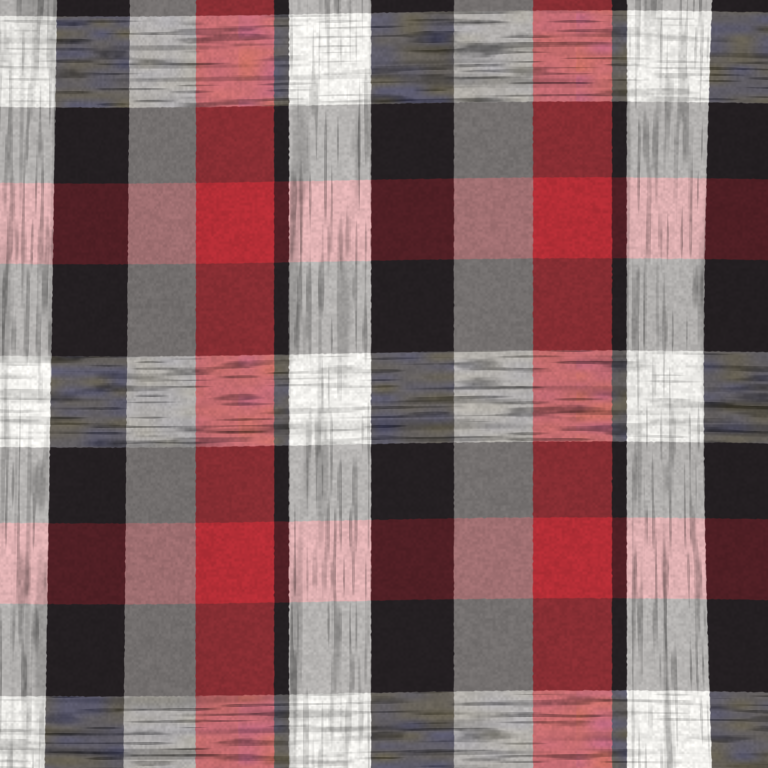
Write a three.js fragment shader that draws this texture.

```glsl
varying vec2 vUv;

const vec2 PERIOD = vec2(0.440, 0.4427);
const vec2 START = vec2(0.3763, 0.0175);
const float WARP_WEIGHT = 0.7;

const vec3 WHITE = vec3(0.95, 0.945, 0.93);
const vec3 BLACK = vec3(0.140, 0.122, 0.132);
const vec3 GREY = vec3(0.585, 0.570, 0.560);
const vec3 WARP_RED = vec3(0.70, 0.205, 0.23);
const vec3 WEFT_RED = vec3(0.72, 0.12, 0.17);

float hash(vec2 p) {
  p = fract(p * vec2(0.1031, 0.1137));
  p += dot(p, p.yx + 33.33);
  return fract((p.x + p.y) * p.x * 7.31 + p.y * 13.7);
}

float noise(vec2 p) {
  vec2 i = floor(p);
  vec2 f = fract(p);
  f = f * f * (3.0 - 2.0 * f);
  float low = mix(hash(i), hash(i + vec2(1.0, 0.0)), f.x);
  float high = mix(hash(i + vec2(0.0, 1.0)), hash(i + vec2(1.0, 1.0)), f.x);
  return mix(low, high, f.y);
}

// Soft-edged stripe that wraps around the unit period
float stripe(float t, float from, float to, float soft) {
  float halfWidth = 0.5 * (to - from);
  float d = abs(fract(t - from - halfWidth + 0.5) - 0.5);
  return 1.0 - smoothstep(halfWidth - soft, halfWidth + soft, d);
}

// Thin broken dark threads running in the "along" direction
float streaks(float across, float along, float seed) {
  float fine = noise(vec2(across * 250.0 + seed, along * 16.0 + seed));
  float broad = noise(vec2(across * 120.0 + seed * 2.0, along * 5.0));
  float dashes = noise(vec2(across * 300.0, along * 90.0 + seed));
  return smoothstep(0.52, 0.86, fine) * (0.55 + 0.45 * dashes)
       + 0.55 * smoothstep(0.60, 0.90, broad);
}

// Cloth pulled out of square, strongest at the left edge
vec2 drape(vec2 p) {
  float leftPull = 1.0 - smoothstep(0.08, 0.28, p.x);
  float rightPull = smoothstep(0.80, 0.93, p.x);
  float dx = leftPull * mix(0.015, 0.031, p.y);
  dx += rightPull * (0.004 - 0.011 * sin(3.14159 * p.y));
  float dy = 0.004 * sin(5.0 * p.x + 0.9);
  return vec2(p.x - dx, 1.0 - p.y - dy);
}

void main() {
  vec2 cloth = drape(vUv);
  vec2 ragged = vec2(noise(cloth.yx * vec2(260.0, 40.0)),
                     noise(cloth * vec2(260.0, 40.0))) - 0.5;
  vec2 t = (cloth + 0.0012 * ragged - START) / PERIOD;
  float soft = 0.0028;

  // Vertical yarns
  float warpWhite = stripe(t.x, 0.0, 0.243, soft);
  float warpGrey = stripe(t.x, 0.488, 0.85, soft);
  float warpRed = stripe(t.x, 0.722, 0.956, soft);
  vec3 warp = mix(BLACK, WHITE, warpWhite);
  warp = mix(warp, GREY, warpGrey);
  warp = mix(warp, WARP_RED, warpRed);

  // Horizontal yarns
  float weftWhite = stripe(t.y, 0.0, 0.268, soft);
  float weftRed = stripe(t.y, 0.491, 0.729, soft);
  vec3 weft = mix(BLACK, WHITE, weftWhite);
  weft = mix(weft, WEFT_RED, weftRed);

  vec3 color = mix(weft, warp, WARP_WEIGHT);

  // Dark slub threads in the white yarns
  float warpSlub = warpWhite * streaks(cloth.x, cloth.y, 17.0);
  float weftSlub = weftWhite * streaks(cloth.y, cloth.x, 53.0);
  color *= 1.0 - warpSlub * mix(0.27, 0.18, weftWhite);
  color *= 1.0 - weftSlub * mix(0.36, 0.17, warpWhite);

  // Faint blue and ochre shimmer where white crosses dark yarn
  float shimmer = noise(cloth * vec2(28.0, 75.0) + 9.0);
  vec3 tint = mix(vec3(-0.025, -0.015, 0.06), vec3(0.03, 0.02, -0.04), shimmer);
  color += tint * weftWhite * (1.0 - warpWhite) * (1.0 - 0.7 * warpGrey);

  // Fine weave grain and broad folds
  float grain = noise(cloth * 300.0) - 0.5;
  float fleck = noise(cloth * vec2(120.0, 190.0) + 41.0) - 0.5;
  float fold = noise(cloth * vec2(5.0, 2.0) + 4.0) - 0.5;
  color *= 1.0 + 0.10 * grain + 0.06 * fleck + 0.05 * fold;

  gl_FragColor = vec4(clamp(color, 0.0, 1.0), 1.0);
}
```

- [ASSIGNMENT]: Give back the records above exactly. Pictures stay out.

- [EXERCISE RESULT]:
Write a three.js fragment shader that draws this texture.

```glsl
varying vec2 vUv;

const vec2 PERIOD = vec2(0.440, 0.4427);
const vec2 START = vec2(0.3763, 0.0175);
const float WARP_WEIGHT = 0.7;

const vec3 WHITE = vec3(0.95, 0.945, 0.93);
const vec3 BLACK = vec3(0.140, 0.122, 0.132);
const vec3 GREY = vec3(0.585, 0.570, 0.560);
const vec3 WARP_RED = vec3(0.70, 0.205, 0.23);
const vec3 WEFT_RED = vec3(0.72, 0.12, 0.17);

float hash(vec2 p) {
  p = fract(p * vec2(0.1031, 0.1137));
  p += dot(p, p.yx + 33.33);
  return fract((p.x + p.y) * p.x * 7.31 + p.y * 13.7);
}

float noise(vec2 p) {
  vec2 i = floor(p);
  vec2 f = fract(p);
  f = f * f * (3.0 - 2.0 * f);
  float low = mix(hash(i), hash(i + vec2(1.0, 0.0)), f.x);
  float high = mix(hash(i + vec2(0.0, 1.0)), hash(i + vec2(1.0, 1.0)), f.x);
  return mix(low, high, f.y);
}

// Soft-edged stripe that wraps around the unit period
float stripe(float t, float from, float to, float soft) {
  float halfWidth = 0.5 * (to - from);
  float d = abs(fract(t - from - halfWidth + 0.5) - 0.5);
  return 1.0 - smoothstep(halfWidth - soft, halfWidth + soft, d);
}

// Thin broken dark threads running in the "along" direction
float streaks(float across, float along, float seed) {
  float fine = noise(vec2(across * 250.0 + seed, along * 16.0 + seed));
  float broad = noise(vec2(across * 120.0 + seed * 2.0, along * 5.0));
  float dashes = noise(vec2(across * 300.0, along * 90.0 + seed));
  return smoothstep(0.52, 0.86, fine) * (0.55 + 0.45 * dashes)
       + 0.55 * smoothstep(0.60, 0.90, broad);
}

// Cloth pulled out of square, strongest at the left edge
vec2 drape(vec2 p) {
  float leftPull = 1.0 - smoothstep(0.08, 0.28, p.x);
  float rightPull = smoothstep(0.80, 0.93, p.x);
  float dx = leftPull * mix(0.015, 0.031, p.y);
  dx += rightPull * (0.004 - 0.011 * sin(3.14159 * p.y));
  float dy = 0.004 * sin(5.0 * p.x + 0.9);
  return vec2(p.x - dx, 1.0 - p.y - dy);
}

void main() {
  vec2 cloth = drape(vUv);
  vec2 ragged = vec2(noise(cloth.yx * vec2(260.0, 40.0)),
                     noise(cloth * vec2(260.0, 40.0))) - 0.5;
  vec2 t = (cloth + 0.0012 * ragged - START) / PERIOD;
  float soft = 0.0028;

  // Vertical yarns
  float warpWhite = stripe(t.x, 0.0, 0.243, soft);
  float warpGrey = stripe(t.x, 0.488, 0.85, soft);
  float warpRed = stripe(t.x, 0.722, 0.956, soft);
  vec3 warp = mix(BLACK, WHITE, warpWhite);
  warp = mix(warp, GREY, warpGrey);
  warp = mix(warp, WARP_RED, warpRed);

  // Horizontal yarns
  float weftWhite = stripe(t.y, 0.0, 0.268, soft);
  float weftRed = stripe(t.y, 0.491, 0.729, soft);
  vec3 weft = mix(BLACK, WHITE, weftWhite);
  weft = mix(weft, WEFT_RED, weftRed);

  vec3 color = mix(weft, warp, WARP_WEIGHT);

  // Dark slub threads in the white yarns
  float warpSlub = warpWhite * streaks(cloth.x, cloth.y, 17.0);
  float weftSlub = weftWhite * streaks(cloth.y, cloth.x, 53.0);
  color *= 1.0 - warpSlub * mix(0.27, 0.18, weftWhite);
  color *= 1.0 - weftSlub * mix(0.36, 0.17, warpWhite);

  // Faint blue and ochre shimmer where white crosses dark yarn
  float shimmer = noise(cloth * vec2(28.0, 75.0) + 9.0);
  vec3 tint = mix(vec3(-0.025, -0.015, 0.06), vec3(0.03, 0.02, -0.04), shimmer);
  color += tint * weftWhite * (1.0 - warpWhite) * (1.0 - 0.7 * warpGrey);

  // Fine weave grain and broad folds
  float grain = noise(cloth * 300.0) - 0.5;
  float fleck = noise(cloth * vec2(120.0, 190.0) + 41.0) - 0.5;
  float fold = noise(cloth * vec2(5.0, 2.0) + 4.0) - 0.5;
  color *= 1.0 + 0.10 * grain + 0.06 * fleck + 0.05 * fold;

  gl_FragColor = vec4(clamp(color, 0.0, 1.0), 1.0);
}
```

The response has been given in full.